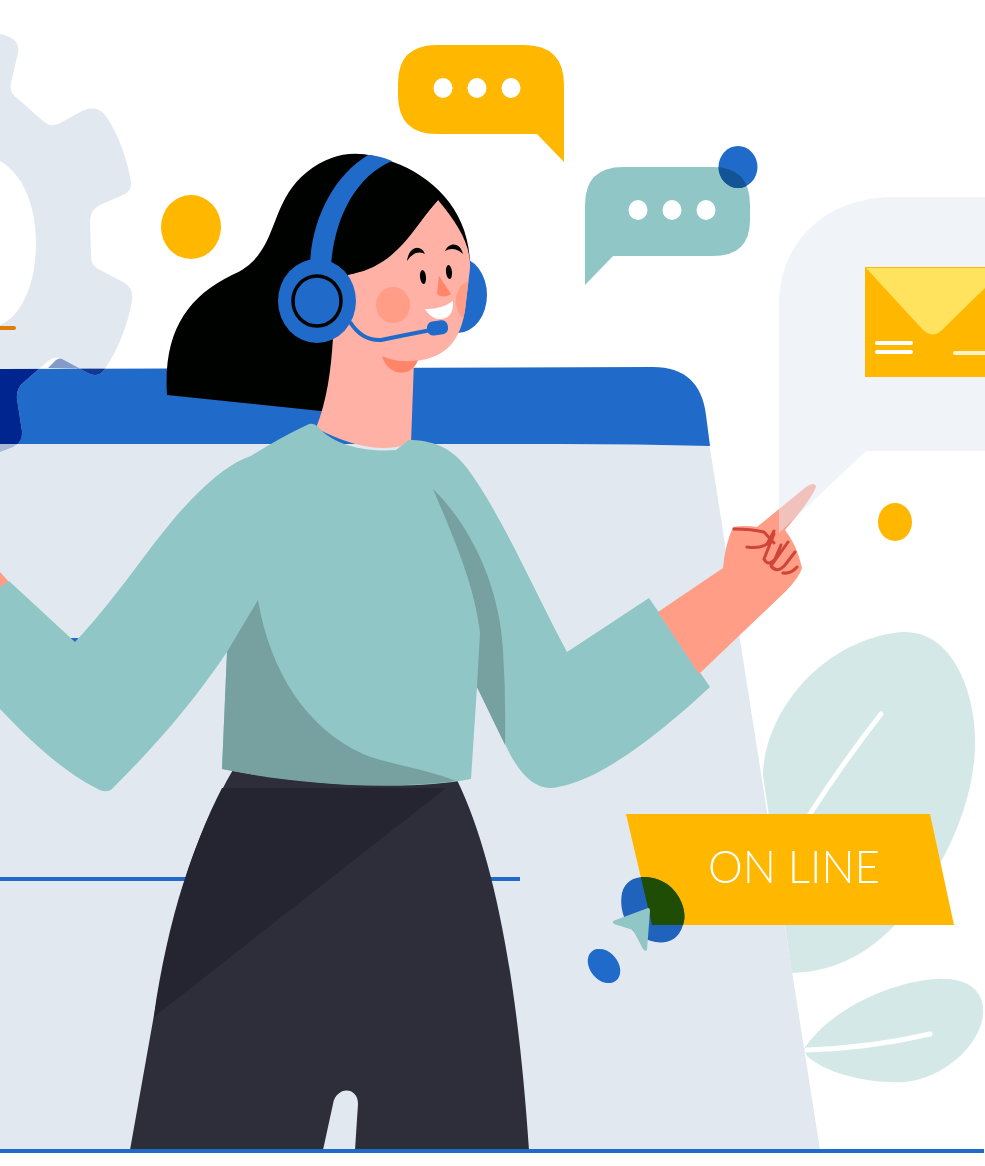
<!DOCTYPE html>
<html lang="en">
<head>
<meta charset="utf-8">
<title>Online support illustration</title>
<style>
:root {
  --blue: #206bc9;
  --navy: #00258f;
  --amber: #ffb700;
  --lemon: #ffe25e;
  --mist: #e1e8f0;
  --teal: #90c6c5;
  --teal-shade: #77a1a0;
  --leaf: #d4e8e8;
  --skin: #ffb1a5;
  --hand: #ff9d87;
  --blush: #ff8568;
  --crease: #cf4638;
  --ink: #000200;
  --trousers: #2e2e3b;
  --trousers-shade: #242530;
}
html, body { margin: 0; width: 985px; height: 1166px; overflow: hidden; background: #fff; }
svg { display: block; }
.blue { fill: var(--blue); }
.amber { fill: var(--amber); }
.teal { fill: var(--teal); }
.shade { fill: var(--teal-shade); }
.leaf { fill: var(--leaf); }
.white { fill: #fff; }
.skin { fill: var(--skin); }
.hand { fill: var(--hand); }
.ink { fill: var(--ink); }
.line { fill: none; stroke-width: 4; }
.label { font: 300 45px "TeX Gyre Adventor", "Lato", sans-serif; font-family: "Lato", "Open Sans", sans-serif; fill: #fff; }
</style>
</head>
<body>
<svg width="985" height="1166" viewBox="0 0 985 1166" role="img" aria-label="Support agent with a headset in front of a browser window">
  <defs>
    <g id="typing-dots" class="white">
      <ellipse cx="0" cy="0" rx="9.5" ry="10"/>
      <ellipse cx="34" cy="0" rx="9.5" ry="10"/>
      <ellipse cx="68" cy="0" rx="9.5" ry="10"/>
    </g>
    <path id="gear-shape" d="M0 34C12 36 20 42 18 53L11 83Q9 93 17 98L43 121Q52 129 62 122L82 111Q96 104 105 115C118 133 127 158 131 182Q132 191 123 195L100 205Q91 209 90 220L91 257Q91 266 100 270L123 282Q134 288 132 300C128 325 118 350 104 370Q98 378 88 373L64 360Q56 355 48 361L24 382Q16 388 17 399L22 431Q23 442 13 447L0 452V325C22 316 36 283 36 243C36 203 22 174 0 161Z"/>
    <clipPath id="header-clip"><path d="M0 369L653 367Q700 367 706 415L710 446L0 444Z"/></clipPath>
    <clipPath id="window-clip"><path d="M0 444L710 446L820 1150H0Z"/></clipPath>
    <clipPath id="teal-bubble-clip"><path id="teal-bubble" d="M585 205Q585 167 623 167H713Q750 167 750 205V220Q750 256 713 256H613L585 285Z"/></clipPath>
    <clipPath id="banner-clip"><path id="banner-shape" d="M626 814H930L954 925H652Z"/></clipPath>
    <clipPath id="face-clip"><path id="face" d="M438 200C458 224 471 245 470 268L466 302C463 333 452 358 414 361L411 443Q373 458 316 428C327 401 331 370 333 338L348 275C390 266 412 230 438 200Z"/></clipPath>
    <path id="cursor-blob" d="M622 893C627 873 651 874 667 884C680 893 688 912 683 925C677 946 656 946 640 936C625 927 619 909 622 893Z"/>
  </defs>

  <g id="leaves">
    <path class="leaf" d="M763 775C764 714 820 640 902 632C951 629 977 691 975 749C972 821 927 902 874 944Q837 972 792 973Z"/>
    <path class="line" stroke="#fff" style="stroke-width:5" stroke-linecap="round" d="M881 714Q842 764 808 817"/>
    <path class="leaf" d="M804 1049C829 1010 890 982 936 979C967 977 985 990 983 1015C980 1045 944 1078 905 1082C866 1084 826 1073 807 1056Z"/>
  </g>

  <g id="browser-window">
    <path fill="var(--mist)" d="M0 440L709 442L820 1150H0Z"/>
    <path class="blue" d="M0 369L653 367Q700 367 706 415L710 446Q640 444 560 444H0Z"/>
    <path class="line" stroke="var(--blue)" d="M0 879H520"/>
    <path class="blue" d="M68 638H78V643H70Z"/>
  </g>
  <path class="line" stroke="#fff" style="stroke-width:5" stroke-linecap="round" d="M807 1050Q870 1048 930 1034"/>

  <g id="gear">
    <use href="#gear-shape" fill="var(--mist)"/>
    <use href="#gear-shape" fill="var(--navy)" clip-path="url(#header-clip)"/>
    <path fill="#1d4a99" d="M48 368L56 360Q60 357 64 360L88 373Q98 378 104 369Z" opacity=".55"/>
    <path fill="#a9b9d6" d="M0 444H17L13 447L0 452Z"/>
    <path class="line" stroke="#e07c08" stroke-linecap="round" d="M0 328H14"/>
  </g>

  <g id="accent-dots">
    <ellipse class="amber" cx="191" cy="227" rx="30" ry="32"/>
    <ellipse class="amber" cx="895" cy="522" rx="17" ry="19"/>
  </g>

  <g id="chat-bubbles">
    <path class="amber" d="M398 83Q398 45 437 45H524Q564 45 564 85V162L537 134H437Q398 134 398 95Z"/>
    <use href="#typing-dots" x="443" y="88"/>
    <use href="#teal-bubble" class="teal"/>
    <use href="#typing-dots" x="638" y="210"/>
    <ellipse class="blue" cx="738" cy="167" rx="19.5" ry="21"/>
    <ellipse fill="#125495" cx="738" cy="167" rx="19.5" ry="21" clip-path="url(#teal-bubble-clip)"/>
  </g>

  <g id="agent">
    <g id="trousers">
      <path fill="var(--trousers)" d="M234 768L457 780C495 858 518 985 529 1150H355L358 1104C358 1086 336 1086 333 1104L323 1150H130L154 1015C168 920 192 840 234 768Z"/>
      <path fill="var(--trousers-shade)" d="M222 788H446L154 1017C168 925 191 848 222 788Z"/>
    </g>
    <path class="ink" d="M167 395C163 332 187 297 232 275C281 254 266 205 307 172C334 151 360 149 393 162C435 177 470 213 470 266L440 300L345 345L330 412Z"/>
    <ellipse class="blue" cx="458" cy="295" rx="29" ry="38"/>
    <g id="head">
      <use href="#face" class="skin"/>
      <path fill="var(--blush)" d="M382 356Q400 364 418 360C412 378 388 377 382 356Z"/>
      <ellipse fill="var(--hand)" cx="393" cy="305" rx="17" ry="18"/>
      <ellipse fill="var(--hand)" cx="469" cy="301" rx="13" ry="19" clip-path="url(#face-clip)"/>
      <path class="ink" d="M324 272Q355 280 382 262C407 246 419 221 438 200L410 170L340 195Z"/>
      <ellipse class="ink" cx="423" cy="277" rx="3" ry="7" transform="rotate(-6 423 277)"/>
      <ellipse class="ink" cx="449" cy="272" rx="3" ry="7" transform="rotate(-6 449 272)"/>
      <path class="ink" d="M407 261C409 246 421 244 425 254Q415 249 407 261ZM445 251C449 242 460 242 463 254Q454 246 445 251Z"/>
      <path fill="var(--blush)" d="M439 276L451 294Q443 299 437 294Z"/>
      <path class="white" d="M425 309Q440 310 453 301C455 323 433 324 425 309Z"/>
    </g>
    <g id="headset">
      <path class="blue" d="M310 266C311 221 333 176 368 155Q381 156 392 161C354 177 334 221 331 266Z"/>
      <ellipse class="blue" cx="317" cy="301" rx="39" ry="42"/>
      <ellipse cx="317" cy="301" rx="24" ry="25" fill="none" stroke="var(--ink)" stroke-width="3.5"/>
      <path class="line" stroke="var(--blue)" d="M350 322Q362 341 381 340Q405 335 431 330"/>
      <rect class="blue" x="427" y="321" width="21" height="14" rx="6" transform="rotate(-8 437 328)"/>
    </g>
    <g id="sweater">
      <path class="hand" d="M0 572L9 582L0 594Z"/>
      <path class="teal" d="M251 456Q281 437 307 425Q312 422 317 426C336 448 371 452 396 450L409 440H412C438 441 454 451 467 468C501 514 533 588 567 652L649 598L710 687C670 724 606 779 558 787C537 792 520 776 506 746L477 687L471 779C410 791 310 786 222 769L227 652C190 707 152 749 112 789Q106 794 96 788C60 770 27 737 0 709V587L9 581L75 642C123 591 151 542 189 502Q225 464 251 456Z"/>
      <path class="shade" d="M258 600C270 671 306 728 363 754C390 765 424 768 456 781C386 790 300 785 222 769L227 652Z"/>
      <path class="shade" d="M433 489C474 529 500 591 503 650Q506 697 505 745L477 687L480 633C475 586 453 536 433 489Z"/>
    </g>
    <g id="pointing-hand">
      <path class="hand" d="M658 612L723 568Q725 545 733 527Q747 525 757 527L806 487Q815 481 816 487Q811 500 785 530Q797 545 802 568Q799 578 785 592L699 674Z"/>
      <g class="line" stroke="var(--crease)" style="stroke-width:3" stroke-linecap="round" stroke-linejoin="round">
        <path d="M734 529Q752 529 764 532L774 543M747 547Q760 549 767 544L774 531M774 534L764 559Q768 567 775 559L781 545M788 542L771 566Q777 574 785 565L795 552M783 573Q791 574 797 567"/>
      </g>
    </g>
  </g>

  <g id="mail-bubble">
    <path fill="var(--mist)" fill-opacity=".5" d="M779 305C779 242 825 197 895 197H985V451H866L779 533Z"/>
    <path class="amber" d="M865 267H985V377H865Z"/>
    <path fill="var(--lemon)" d="M866 268H985V288L942 330Q933 339 923 330Z"/>
    <path class="line" stroke="#fff" stroke-linecap="round" d="M877 343H911M877 352H911"/>
    <path class="line" stroke="#fff2c8" stroke-linecap="round" d="M955 353H985"/>
  </g>

  <g id="online-banner">
    <use href="#banner-shape" class="amber"/>
    <text class="label" x="708" y="883" textLength="172" lengthAdjust="spacingAndGlyphs">ON LINE</text>
    <use href="#cursor-blob" fill="#1f63bd"/>
    <use href="#cursor-blob" fill="#204d05" clip-path="url(#banner-clip)"/>
    <path class="teal" d="M613 921L648 908Q650 908 650 911L647 950Q645 952 643 949L633 930L614 924Q612 922 613 921Z"/>
    <ellipse class="blue" cx="604" cy="966" rx="14" ry="19" transform="rotate(-40 604 966)"/>
  </g>

  <path id="ground" class="line" stroke="var(--blue)" d="M0 1151H984"/>
</svg>
</body>
</html>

----------------------------------------

## [Instructions for the task]
Lines that contain "width" should be pulled from the entries above and reported.

## [Task result]
html, body { margin: 0; width: 985px; height: 1166px; overflow: hidden; background: #fff; }
.line { fill: none; stroke-width: 4; }
<svg width="985" height="1166" viewBox="0 0 985 1166" role="img" aria-label="Support agent with a headset in front of a browser window">
    <path class="line" stroke="#fff" style="stroke-width:5" stroke-linecap="round" d="M881 714Q842 764 808 817"/>
  <path class="line" stroke="#fff" style="stroke-width:5" stroke-linecap="round" d="M807 1050Q870 1048 930 1034"/>
      <ellipse cx="317" cy="301" rx="24" ry="25" fill="none" stroke="var(--ink)" stroke-width="3.5"/>
      <rect class="blue" x="427" y="321" width="21" height="14" rx="6" transform="rotate(-8 437 328)"/>
      <g class="line" stroke="var(--crease)" style="stroke-width:3" stroke-linecap="round" stroke-linejoin="round">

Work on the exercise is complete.